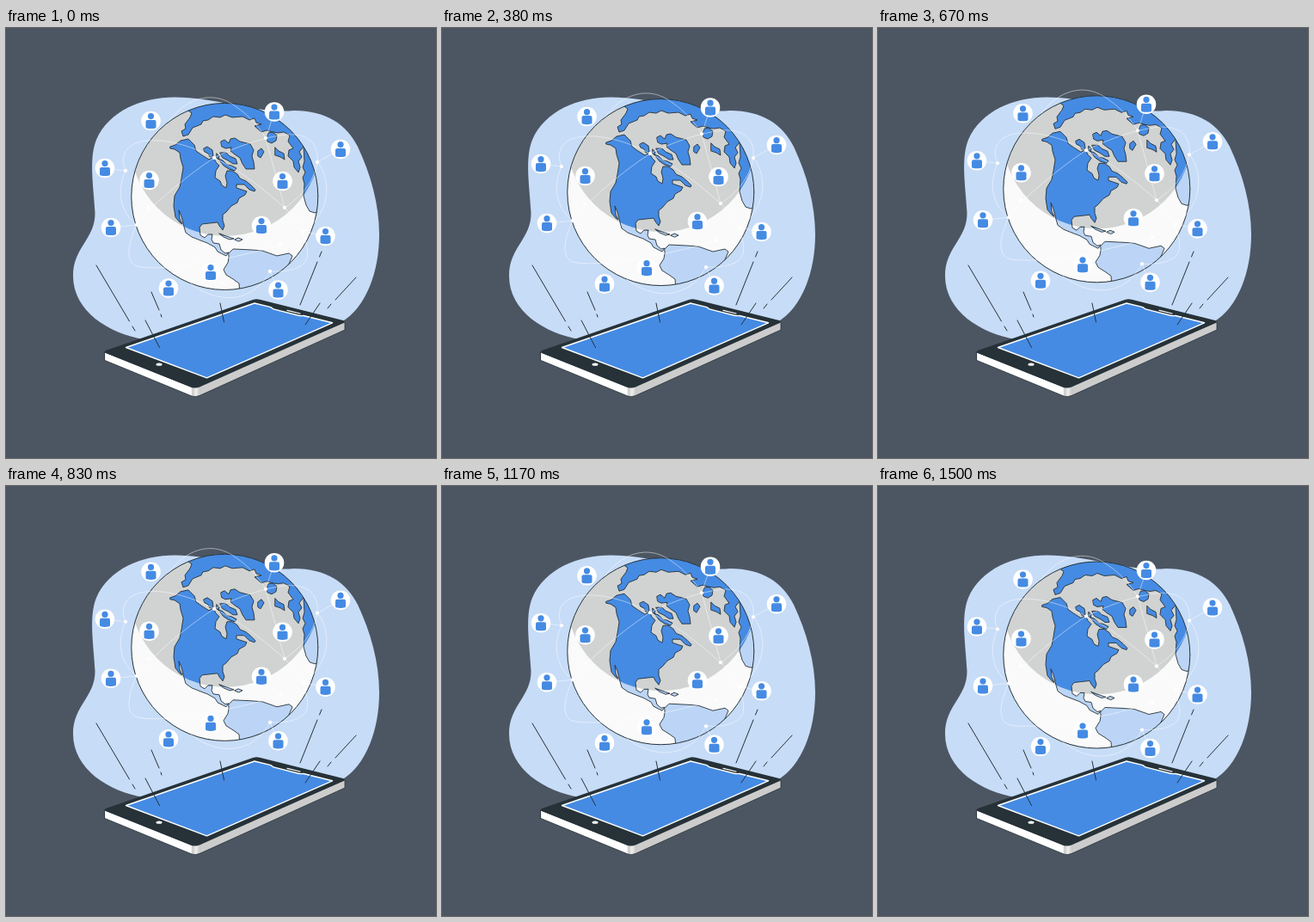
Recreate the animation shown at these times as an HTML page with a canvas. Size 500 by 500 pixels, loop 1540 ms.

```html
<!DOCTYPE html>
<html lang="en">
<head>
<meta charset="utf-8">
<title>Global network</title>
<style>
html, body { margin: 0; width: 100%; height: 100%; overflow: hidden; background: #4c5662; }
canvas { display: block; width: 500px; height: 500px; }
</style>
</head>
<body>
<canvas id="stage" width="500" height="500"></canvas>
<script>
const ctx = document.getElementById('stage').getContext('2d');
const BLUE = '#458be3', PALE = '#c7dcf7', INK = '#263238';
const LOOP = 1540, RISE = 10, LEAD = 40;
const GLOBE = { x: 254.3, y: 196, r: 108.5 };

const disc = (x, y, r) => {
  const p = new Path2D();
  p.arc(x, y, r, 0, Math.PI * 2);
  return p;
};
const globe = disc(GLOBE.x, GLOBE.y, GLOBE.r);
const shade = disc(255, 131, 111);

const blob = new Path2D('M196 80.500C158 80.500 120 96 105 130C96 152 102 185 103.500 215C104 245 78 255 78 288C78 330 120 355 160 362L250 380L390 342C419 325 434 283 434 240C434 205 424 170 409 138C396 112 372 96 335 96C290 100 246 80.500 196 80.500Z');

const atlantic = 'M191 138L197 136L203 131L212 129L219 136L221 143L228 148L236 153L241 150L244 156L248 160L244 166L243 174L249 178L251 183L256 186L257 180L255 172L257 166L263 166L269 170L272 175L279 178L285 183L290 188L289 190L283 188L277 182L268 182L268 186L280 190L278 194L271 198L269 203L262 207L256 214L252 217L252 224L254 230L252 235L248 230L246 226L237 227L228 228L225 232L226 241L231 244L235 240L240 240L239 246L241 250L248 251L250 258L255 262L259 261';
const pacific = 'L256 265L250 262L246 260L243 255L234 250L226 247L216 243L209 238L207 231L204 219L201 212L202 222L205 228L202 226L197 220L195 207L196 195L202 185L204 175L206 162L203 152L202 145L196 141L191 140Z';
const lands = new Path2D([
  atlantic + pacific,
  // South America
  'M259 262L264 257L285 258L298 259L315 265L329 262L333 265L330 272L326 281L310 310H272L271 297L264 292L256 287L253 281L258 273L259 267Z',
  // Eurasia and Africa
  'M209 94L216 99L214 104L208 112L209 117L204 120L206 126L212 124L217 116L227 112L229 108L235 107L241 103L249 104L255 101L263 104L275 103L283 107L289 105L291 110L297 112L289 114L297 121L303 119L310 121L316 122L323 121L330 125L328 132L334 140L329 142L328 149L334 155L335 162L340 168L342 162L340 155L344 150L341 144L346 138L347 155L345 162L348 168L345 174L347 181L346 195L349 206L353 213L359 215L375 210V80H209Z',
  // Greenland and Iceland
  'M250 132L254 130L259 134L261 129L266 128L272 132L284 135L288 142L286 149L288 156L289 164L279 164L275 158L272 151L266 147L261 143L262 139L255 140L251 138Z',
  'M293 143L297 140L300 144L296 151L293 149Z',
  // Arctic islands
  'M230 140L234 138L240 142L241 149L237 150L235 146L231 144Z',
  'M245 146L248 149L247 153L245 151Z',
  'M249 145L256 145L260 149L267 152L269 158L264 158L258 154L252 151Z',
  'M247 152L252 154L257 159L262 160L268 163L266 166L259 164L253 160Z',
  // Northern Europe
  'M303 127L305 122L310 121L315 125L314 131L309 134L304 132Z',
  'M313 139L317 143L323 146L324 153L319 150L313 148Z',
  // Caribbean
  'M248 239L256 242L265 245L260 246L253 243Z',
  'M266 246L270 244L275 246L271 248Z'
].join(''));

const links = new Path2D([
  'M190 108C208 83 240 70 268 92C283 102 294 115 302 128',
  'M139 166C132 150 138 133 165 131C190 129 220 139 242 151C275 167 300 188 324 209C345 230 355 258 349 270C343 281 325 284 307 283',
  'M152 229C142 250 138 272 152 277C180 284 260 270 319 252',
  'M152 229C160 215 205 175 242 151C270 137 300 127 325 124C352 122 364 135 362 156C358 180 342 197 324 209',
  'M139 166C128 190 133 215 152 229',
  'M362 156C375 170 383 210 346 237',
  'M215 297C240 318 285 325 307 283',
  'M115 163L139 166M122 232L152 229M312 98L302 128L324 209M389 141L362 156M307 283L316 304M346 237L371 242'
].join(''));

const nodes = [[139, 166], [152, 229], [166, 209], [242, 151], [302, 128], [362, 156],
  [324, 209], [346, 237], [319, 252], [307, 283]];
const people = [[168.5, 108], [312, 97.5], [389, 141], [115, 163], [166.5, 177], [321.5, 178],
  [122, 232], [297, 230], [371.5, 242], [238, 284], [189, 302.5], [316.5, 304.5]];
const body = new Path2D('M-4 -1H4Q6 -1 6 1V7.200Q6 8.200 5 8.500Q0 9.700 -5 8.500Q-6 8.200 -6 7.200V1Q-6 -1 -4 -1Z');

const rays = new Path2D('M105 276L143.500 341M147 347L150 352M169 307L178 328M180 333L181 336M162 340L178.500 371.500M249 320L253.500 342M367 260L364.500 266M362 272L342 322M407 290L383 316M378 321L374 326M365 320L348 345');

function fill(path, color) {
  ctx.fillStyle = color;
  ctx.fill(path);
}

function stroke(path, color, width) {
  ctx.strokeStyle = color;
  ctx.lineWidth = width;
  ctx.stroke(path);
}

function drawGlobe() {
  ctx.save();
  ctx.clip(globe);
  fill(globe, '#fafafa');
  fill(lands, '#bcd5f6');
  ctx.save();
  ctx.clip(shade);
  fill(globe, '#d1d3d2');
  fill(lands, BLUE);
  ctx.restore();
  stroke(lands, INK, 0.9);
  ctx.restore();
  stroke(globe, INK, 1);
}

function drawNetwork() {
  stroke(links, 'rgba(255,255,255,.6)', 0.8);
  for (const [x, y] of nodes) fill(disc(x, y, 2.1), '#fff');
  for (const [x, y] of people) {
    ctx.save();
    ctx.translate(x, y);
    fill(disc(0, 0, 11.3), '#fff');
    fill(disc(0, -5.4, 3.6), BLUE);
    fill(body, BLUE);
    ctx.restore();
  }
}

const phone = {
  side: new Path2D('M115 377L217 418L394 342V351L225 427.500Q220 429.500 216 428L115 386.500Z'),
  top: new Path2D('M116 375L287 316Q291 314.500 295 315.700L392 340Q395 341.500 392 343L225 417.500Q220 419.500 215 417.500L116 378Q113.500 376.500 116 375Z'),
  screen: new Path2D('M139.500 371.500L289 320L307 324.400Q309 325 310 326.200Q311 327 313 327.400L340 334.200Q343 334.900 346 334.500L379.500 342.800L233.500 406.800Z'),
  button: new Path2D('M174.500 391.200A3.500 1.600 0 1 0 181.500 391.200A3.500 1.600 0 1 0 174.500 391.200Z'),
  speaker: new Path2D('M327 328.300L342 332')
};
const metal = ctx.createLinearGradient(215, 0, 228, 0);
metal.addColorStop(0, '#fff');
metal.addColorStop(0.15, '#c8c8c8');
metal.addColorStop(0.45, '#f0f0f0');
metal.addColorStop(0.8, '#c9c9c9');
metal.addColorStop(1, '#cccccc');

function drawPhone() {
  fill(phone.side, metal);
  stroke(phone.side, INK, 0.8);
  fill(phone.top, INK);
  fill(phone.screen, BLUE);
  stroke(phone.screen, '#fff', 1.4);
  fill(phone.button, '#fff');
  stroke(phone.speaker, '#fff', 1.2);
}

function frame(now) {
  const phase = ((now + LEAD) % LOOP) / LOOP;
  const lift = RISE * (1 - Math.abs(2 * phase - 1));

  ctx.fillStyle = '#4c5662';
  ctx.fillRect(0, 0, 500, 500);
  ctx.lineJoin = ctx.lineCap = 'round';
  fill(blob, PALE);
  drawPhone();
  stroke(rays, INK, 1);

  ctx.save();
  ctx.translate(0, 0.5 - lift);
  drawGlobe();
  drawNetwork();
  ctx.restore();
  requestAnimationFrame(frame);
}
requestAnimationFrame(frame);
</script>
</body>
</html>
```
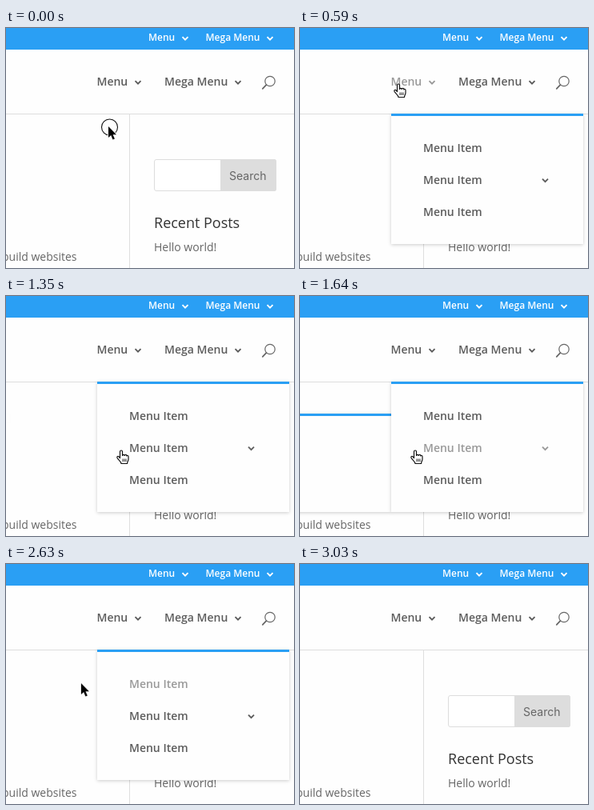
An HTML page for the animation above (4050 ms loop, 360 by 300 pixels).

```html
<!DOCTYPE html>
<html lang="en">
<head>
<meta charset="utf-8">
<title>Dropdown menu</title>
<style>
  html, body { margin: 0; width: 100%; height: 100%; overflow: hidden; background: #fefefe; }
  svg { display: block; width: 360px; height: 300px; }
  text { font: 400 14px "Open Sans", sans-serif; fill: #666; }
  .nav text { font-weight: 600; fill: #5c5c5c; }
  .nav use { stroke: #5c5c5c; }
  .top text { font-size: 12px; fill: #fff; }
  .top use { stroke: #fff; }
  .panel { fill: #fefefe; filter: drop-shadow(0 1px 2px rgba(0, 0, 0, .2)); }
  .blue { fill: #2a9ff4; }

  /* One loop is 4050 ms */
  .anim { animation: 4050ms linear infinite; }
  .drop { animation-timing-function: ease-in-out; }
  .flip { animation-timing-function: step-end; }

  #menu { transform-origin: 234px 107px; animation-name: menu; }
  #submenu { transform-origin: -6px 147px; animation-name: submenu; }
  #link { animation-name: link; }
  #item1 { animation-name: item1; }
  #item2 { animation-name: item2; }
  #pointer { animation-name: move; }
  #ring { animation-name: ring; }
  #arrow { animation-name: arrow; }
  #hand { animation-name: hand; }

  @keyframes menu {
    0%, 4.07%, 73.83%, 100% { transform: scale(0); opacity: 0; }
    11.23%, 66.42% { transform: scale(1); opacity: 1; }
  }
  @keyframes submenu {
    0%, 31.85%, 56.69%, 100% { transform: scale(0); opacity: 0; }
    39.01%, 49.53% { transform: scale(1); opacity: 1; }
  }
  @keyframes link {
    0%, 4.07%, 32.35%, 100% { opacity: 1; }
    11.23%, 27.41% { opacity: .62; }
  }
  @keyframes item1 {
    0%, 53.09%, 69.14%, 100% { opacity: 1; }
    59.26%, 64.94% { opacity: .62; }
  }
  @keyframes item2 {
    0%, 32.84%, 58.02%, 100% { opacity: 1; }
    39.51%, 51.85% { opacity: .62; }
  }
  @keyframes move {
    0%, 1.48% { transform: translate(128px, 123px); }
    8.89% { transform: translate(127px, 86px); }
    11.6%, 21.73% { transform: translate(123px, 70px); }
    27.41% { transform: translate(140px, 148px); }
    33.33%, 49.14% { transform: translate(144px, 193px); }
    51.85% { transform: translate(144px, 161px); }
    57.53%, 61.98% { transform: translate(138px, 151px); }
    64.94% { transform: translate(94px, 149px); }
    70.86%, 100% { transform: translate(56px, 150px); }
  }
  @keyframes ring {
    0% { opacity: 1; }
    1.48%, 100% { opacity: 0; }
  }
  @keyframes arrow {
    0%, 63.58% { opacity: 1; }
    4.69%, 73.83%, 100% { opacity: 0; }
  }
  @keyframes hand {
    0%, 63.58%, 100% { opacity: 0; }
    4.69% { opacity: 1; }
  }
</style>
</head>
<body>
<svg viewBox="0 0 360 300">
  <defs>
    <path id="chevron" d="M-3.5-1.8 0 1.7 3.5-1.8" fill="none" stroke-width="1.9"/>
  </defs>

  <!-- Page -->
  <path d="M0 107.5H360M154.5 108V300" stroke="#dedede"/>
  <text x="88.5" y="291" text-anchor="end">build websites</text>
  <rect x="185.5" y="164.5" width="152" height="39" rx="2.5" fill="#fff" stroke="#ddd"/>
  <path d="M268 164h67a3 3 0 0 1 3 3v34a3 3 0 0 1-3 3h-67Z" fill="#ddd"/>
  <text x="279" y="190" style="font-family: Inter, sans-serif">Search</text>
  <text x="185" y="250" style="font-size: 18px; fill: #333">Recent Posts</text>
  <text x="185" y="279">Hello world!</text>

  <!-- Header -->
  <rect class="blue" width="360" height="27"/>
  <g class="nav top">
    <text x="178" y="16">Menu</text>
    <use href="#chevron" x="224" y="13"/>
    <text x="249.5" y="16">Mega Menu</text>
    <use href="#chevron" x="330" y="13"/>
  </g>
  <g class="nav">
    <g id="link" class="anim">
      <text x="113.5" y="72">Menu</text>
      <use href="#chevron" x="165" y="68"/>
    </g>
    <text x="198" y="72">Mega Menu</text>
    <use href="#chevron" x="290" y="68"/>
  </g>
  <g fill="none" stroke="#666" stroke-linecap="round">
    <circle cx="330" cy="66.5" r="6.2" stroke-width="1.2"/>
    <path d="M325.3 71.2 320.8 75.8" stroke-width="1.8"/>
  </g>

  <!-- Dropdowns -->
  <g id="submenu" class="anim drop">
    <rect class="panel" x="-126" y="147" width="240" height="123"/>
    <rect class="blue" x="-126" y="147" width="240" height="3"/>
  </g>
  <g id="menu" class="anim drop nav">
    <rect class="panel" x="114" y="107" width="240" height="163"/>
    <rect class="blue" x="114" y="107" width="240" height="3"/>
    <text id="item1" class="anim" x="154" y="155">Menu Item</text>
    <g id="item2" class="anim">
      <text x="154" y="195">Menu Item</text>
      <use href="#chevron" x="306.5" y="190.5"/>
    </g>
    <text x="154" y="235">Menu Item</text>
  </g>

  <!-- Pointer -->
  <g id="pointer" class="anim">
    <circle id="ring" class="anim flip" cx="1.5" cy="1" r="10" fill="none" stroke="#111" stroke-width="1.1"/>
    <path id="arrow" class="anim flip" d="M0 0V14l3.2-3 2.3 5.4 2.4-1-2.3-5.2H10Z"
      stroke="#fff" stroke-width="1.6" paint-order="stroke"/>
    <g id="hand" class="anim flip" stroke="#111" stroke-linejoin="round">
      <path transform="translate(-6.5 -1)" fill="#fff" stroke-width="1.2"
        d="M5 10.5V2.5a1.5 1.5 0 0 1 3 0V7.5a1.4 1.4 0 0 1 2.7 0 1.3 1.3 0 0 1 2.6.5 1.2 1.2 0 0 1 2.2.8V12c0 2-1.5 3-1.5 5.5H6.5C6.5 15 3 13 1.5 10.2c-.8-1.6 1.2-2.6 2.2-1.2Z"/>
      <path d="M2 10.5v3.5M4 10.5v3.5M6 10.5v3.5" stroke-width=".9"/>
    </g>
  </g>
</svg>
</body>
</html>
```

**********

From the records above, pull every line that has the string "translate" and copy it.

Answer space:
    ctx.translate(x, y);
  ctx.translate(0, 0.5 - lift);
    0%, 1.48% { transform: translate(128px, 123px); }
    8.89% { transform: translate(127px, 86px); }
    11.6%, 21.73% { transform: translate(123px, 70px); }
    27.41% { transform: translate(140px, 148px); }
    33.33%, 49.14% { transform: translate(144px, 193px); }
    51.85% { transform: translate(144px, 161px); }
    57.53%, 61.98% { transform: translate(138px, 151px); }
    64.94% { transform: translate(94px, 149px); }
    70.86%, 100% { transform: translate(56px, 150px); }
      <path transform="translate(-6.5 -1)" fill="#fff" stroke-width="1.2"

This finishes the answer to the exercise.